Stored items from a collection
==*==

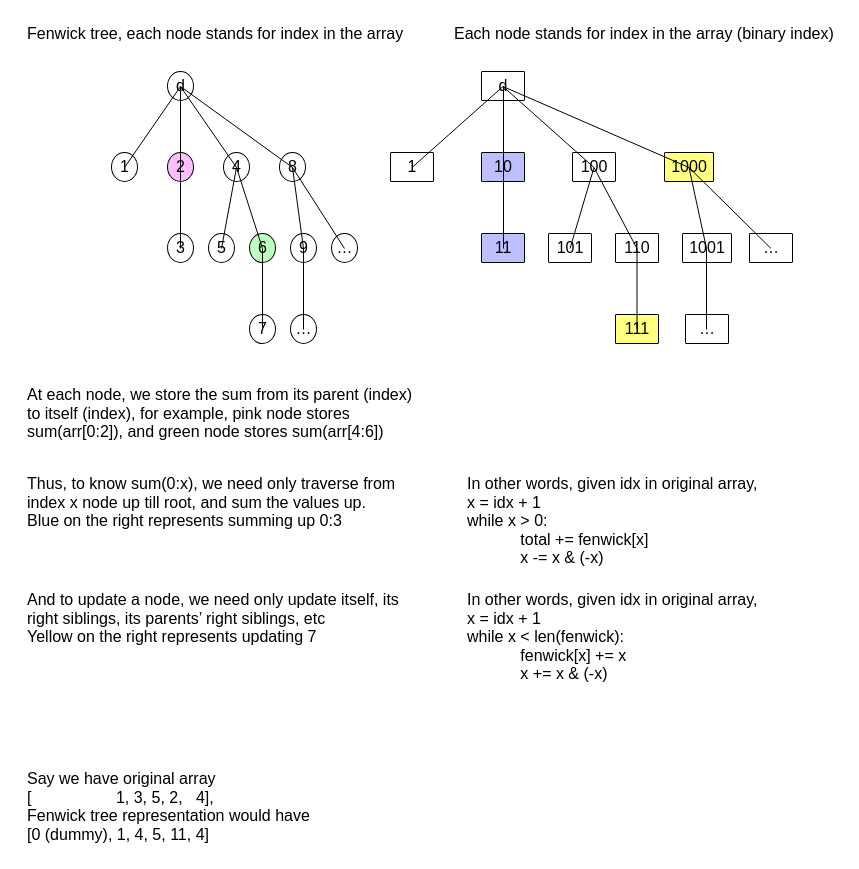
<!DOCTYPE html>
<html lang="en">
<head>
<meta charset="utf-8">
<title>Fenwick tree</title>
<style>
:root {
  --paper: #fff;
  --ink: #000;
  --pink: #ffbfff;
  --green: #bfffbf;
  --blue: #bfbfff;
  --yellow: #ffff80;
}
* { box-sizing: border-box; margin: 0; }
body {
  width: 859px;
  height: 869px;
  overflow: hidden;
  background: var(--paper);
  color: var(--ink);
  font: 16px/18.5px "Liberation Sans", Arial, sans-serif;
}
.titles {
  display: grid;
  grid-template-columns: 427px 1fr;
  height: 62px;
  padding: 25px 0 0 27px;
}
.titles h2 { font: inherit; white-space: nowrap; }
.trees { position: relative; height: 324px; }
.node {
  position: absolute;
  left: var(--x);
  top: var(--y);
  display: flex;
  align-items: center;
  justify-content: center;
  height: 30px;
  border: 1px solid var(--ink);
  background: var(--fill, var(--paper));
  white-space: nowrap;
}
.circle { width: 27px; margin: -15px 0 0 -13px; border-radius: 50%; }
.box { width: 44px; margin: -15px 0 0 -22px; border-radius: 1px; }
.wide { width: 50px; margin-left: -25px; }
.level-0 { --y: 24px; }
.level-1 { --y: 105px; }
.level-2 { --y: 186px; }
.level-3 { --y: 267px; }
.pink { --fill: var(--pink); }
.green { --fill: var(--green); }
.blue { --fill: var(--blue); }
.yellow { --fill: var(--yellow); }
.edges { position: absolute; left: 0; top: 0; fill: none; stroke: var(--ink); }
.notes {
  display: grid;
  grid-template-columns: 440px 1fr;
  grid-template-rows: 89px 116px 179px 99px;
  padding-left: 27px;
}
.notes p { white-space: pre; }
.full { grid-column: 1 / -1; }
</style>
</head>
<body>
<header class="titles">
  <h2>Fenwick tree, each node stands for index in the array</h2>
  <h2>Each node stands for index in the array (binary index)</h2>
</header>

<section class="trees">
  <div class="node circle level-0" style="--x:180px">d</div>
  <div class="node circle level-1" style="--x:124px">1</div>
  <div class="node circle level-1 pink" style="--x:180px">2</div>
  <div class="node circle level-1" style="--x:236px">4</div>
  <div class="node circle level-1" style="--x:292px">8</div>
  <div class="node circle level-2" style="--x:180px">3</div>
  <div class="node circle level-2" style="--x:221px">5</div>
  <div class="node circle level-2 green" style="--x:262px">6</div>
  <div class="node circle level-2" style="--x:303px">9</div>
  <div class="node circle level-2" style="--x:344px">…</div>
  <div class="node circle level-3" style="--x:262px">7</div>
  <div class="node circle level-3" style="--x:303px">…</div>

  <div class="node box level-0" style="--x:503px">d</div>
  <div class="node box level-1" style="--x:412px">1</div>
  <div class="node box level-1 blue" style="--x:503px">10</div>
  <div class="node box level-1" style="--x:594px">100</div>
  <div class="node box wide level-1 yellow" style="--x:689px">1000</div>
  <div class="node box level-2 blue" style="--x:503px">11</div>
  <div class="node box level-2" style="--x:570px">101</div>
  <div class="node box level-2" style="--x:637px">110</div>
  <div class="node box wide level-2" style="--x:707px">1001</div>
  <div class="node box level-2" style="--x:771px">…</div>
  <div class="node box level-3 yellow" style="--x:637px">111</div>
  <div class="node box level-3" style="--x:707px">…</div>

  <svg class="edges" width="859" height="324" viewBox="0 0 859 324" aria-hidden="true">
    <g transform="translate(.5 .5)">
      <path d="M180 24L124 105M180 24V186M180 24L236 105M180 24L292 105"/>
      <path d="M236 105L221 186M236 105L262 186V267M292 105L303 186V267M292 105L344 186"/>
    </g>
    <g transform="translate(0 .5)">
      <path d="M503 24L412 105M503.5 24V186M503 24L594 105M503 24L689 105"/>
      <path d="M594 105L570 186M594 105L637 186V267M689 105L706.5 186V267M689 105L771 186"/>
    </g>
  </svg>
</section>

<main class="notes">
  <p class="full">At each node, we store the sum from its parent (index)
to itself (index), for example, pink node stores
sum(arr[0:2]), and green node stores sum(arr[4:6])</p>
  <p>Thus, to know sum(0:x), we need only traverse from
index x node up till root, and sum the values up.
Blue on the right represents summing up 0:3</p>
  <p>In other words, given idx in original array,
x = idx + 1
while x &gt; 0:
            total += fenwick[x]
            x -= x &amp; (-x)</p>
  <p>And to update a node, we need only update itself, its
right siblings, its parents’ right siblings, etc
Yellow on the right represents updating 7</p>
  <p>In other words, given idx in original array,
x = idx + 1
while x &lt; len(fenwick):
            fenwick[x] += x
            x += x &amp; (-x)</p>
  <p class="full">Say we have original array
[                   1, 3, 5, 2,   4],
Fenwick tree representation would have
[0 (dummy), 1, 4, 5, 11, 4]</p>
</main>
</body>
</html>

==*==

**EXERCISE AIM:** From the records above, return each line that has the string "height".

**TASK RESULT:**
  height: 869px;
  height: 62px;
.trees { position: relative; height: 324px; }
  height: 30px;
  <svg class="edges" width="859" height="324" viewBox="0 0 859 324" aria-hidden="true">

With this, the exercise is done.